I don’t have any tattoos and I have no plans of ever getting one, but if I were in the market for something to tattoo on my body, this Latin phrase would be a solid contender: Audentes fortuna iuvat. It translates into something along the lines of: Fortune favors the bold. And it’s one of my favorite proverbs.
The supposed meaning behind the phrase is that Fortuna, the Goddess of fortune and luck, was believed to be more likely to help those that took risks, took action, and were generally bold. And what I like about this is that it doesn’t make luck some abstract thing that people either have or don’t. It firmly transforms luck into something that you yourself can create. That is, if you want it.
Earlier this month, venture capitalist Fred Wilson wrote a post on his blog called Get Lucky, where he talks about the research that psychologist Richard Wiseman did on so-called lucky and unlucky people. Wiseman concluded the following:
My research revealed that lucky people generate good fortune via four basic principles. They are skilled at creating and noticing chance opportunities, make lucky decisions by listening to their intuition, create self-fulfilling prophesies via positive expectations, and adopt a resilient attitude that transforms bad luck into good.

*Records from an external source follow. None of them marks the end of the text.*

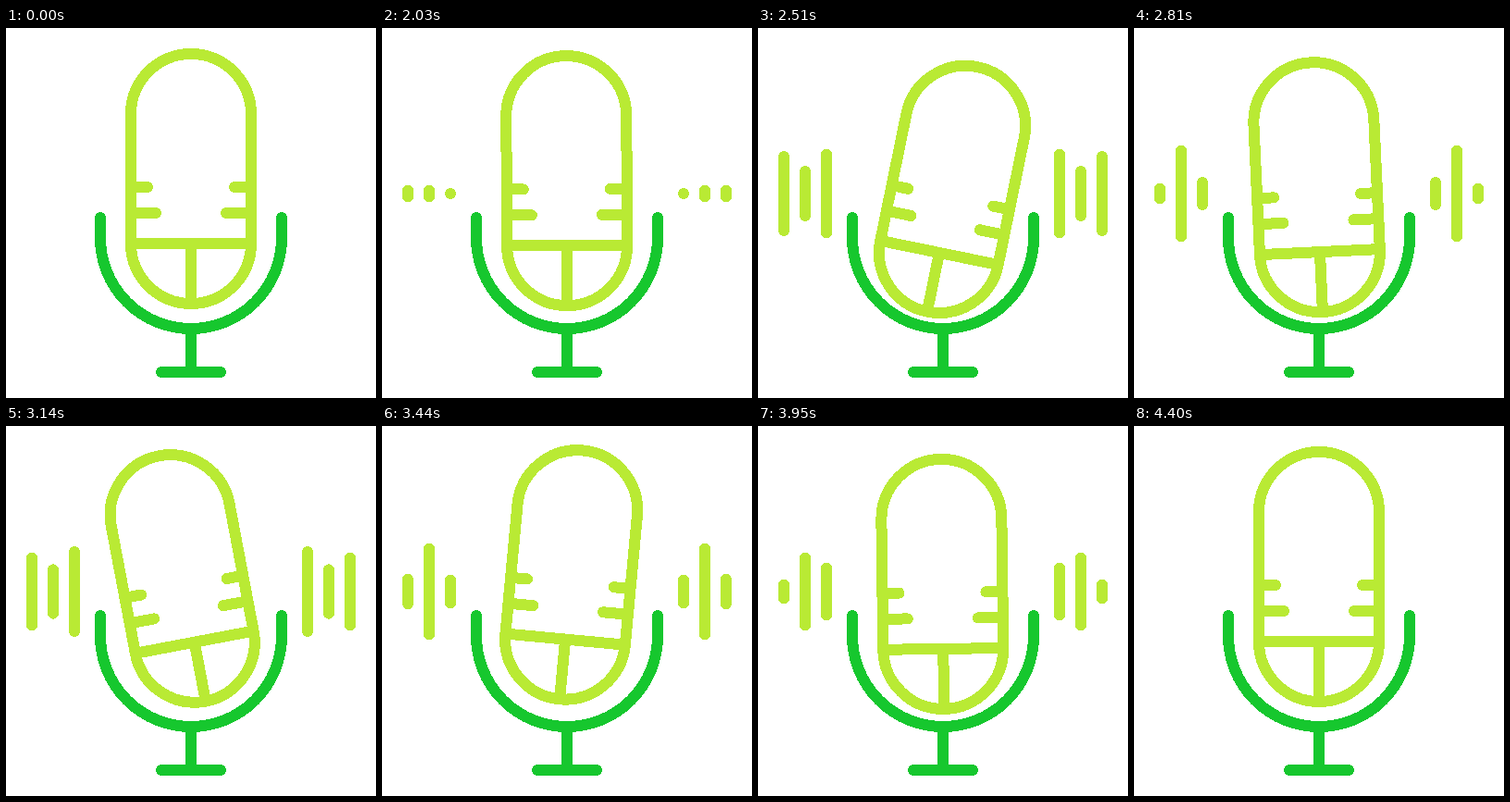
Recreate the animation shown at these times as an HTML page. Size 400 by 400 pixels, loop 4.43 s.

```html
<!DOCTYPE html>
<html lang="en">
<head>
<meta charset="utf-8">
<title>Microphone</title>
<style>
  html, body { margin: 0; width: 100%; height: 100%; overflow: hidden; background: #fff; }
  svg { display: block; width: 100%; height: 100%; shape-rendering: crispEdges; }
  svg * { fill: none; stroke-width: 12; stroke-linecap: round; }
  .lime { stroke: #b9ea34; }
  .green { stroke: #16c72e; }
</style>
</head>
<body>
<svg viewBox="0 0 400 400">
  <g id="bars" class="lime"></g>
  <g id="mic" class="lime">
    <rect x="135" y="28" width="130" height="270" rx="65"/>
    <path d="M135 233H265M200 233V298M135 172H153M135 200H162M265 172H247M265 200H238"/>
  </g>
  <path class="green" d="M102 205V227A98 98 0 0 0 298 227V205M200 325V372M168 372H232"/>
</svg>
<script>
const LOOP = 4430, REST = 2000, ACTIVE = 2400, STEP = 30;

// Each bar and its mirror image swing between mid - swing and mid + swing
const bars = [
  { x: 28, mid: 29, swing: 17.5, peak: 530, period: 550 },
  { x: 51, mid: 41, swing: 11.5, peak: 805, period: 640 },
  { x: 74, mid: 33.5, swing: 15.5, peak: 480, period: 650 }
];

const clamp = v => Math.min(1, Math.max(0, v));
const smooth = v => (v = clamp(v), v * v * (3 - 2 * v));
const wave = (t, peak, period) => Math.cos(2 * Math.PI * (t - peak) / period);

const mic = document.getElementById("mic");
const barGroup = document.getElementById("bars");
for (const bar of bars) {
  bar.path = document.createElementNS("http://www.w3.org/2000/svg", "path");
  barGroup.append(bar.path);
}

function draw(now) {
  const t = Math.max(0, Math.floor((now % LOOP - REST) / STEP) * STEP);
  const start = clamp(t / 140), end = smooth((ACTIVE - t) / 500);

  // The bounces grow deeper over the first 600 ms
  const bounce = 9.2 * smooth(t / 600) * (1 - wave(t, 502, 283));
  const lift = end * (10.5 * start - bounce);
  const tilt = end * smooth(t / 250) * 11.8 * wave(t, 475, 1170);
  mic.setAttribute("transform", `translate(0 ${lift}) rotate(${tilt} 200 213)`);

  for (const { x, mid, swing, peak, period, path } of bars) {
    const half = start * end * (mid + swing * wave(t, peak, period));
    const reach = Math.max(0.01, half - 6);
    const line = `${179 - reach}V${179 + reach}`;
    path.setAttribute("d", `M${x} ${line}M${400 - x} ${line}`);
    path.style.strokeWidth = Math.min(12, 2 * half);
    path.style.display = half > 0.5 ? "" : "none";
  }
}

const begin = performance.now();
function tick() {
  draw(performance.now() - begin);
  requestAnimationFrame(tick);
}
tick();
</script>
</body>
</html>
```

Obviously, the common thread between these two ideas is that luck is something that you yourself can control. Lucky is a state of mind. Whether you believe in greater powers or not, people at least as far back as the Roman times identified the benefits of taking action, risk, and of boldness. It creates opportunity. And it creates luck.
I try and do as much of that as I can.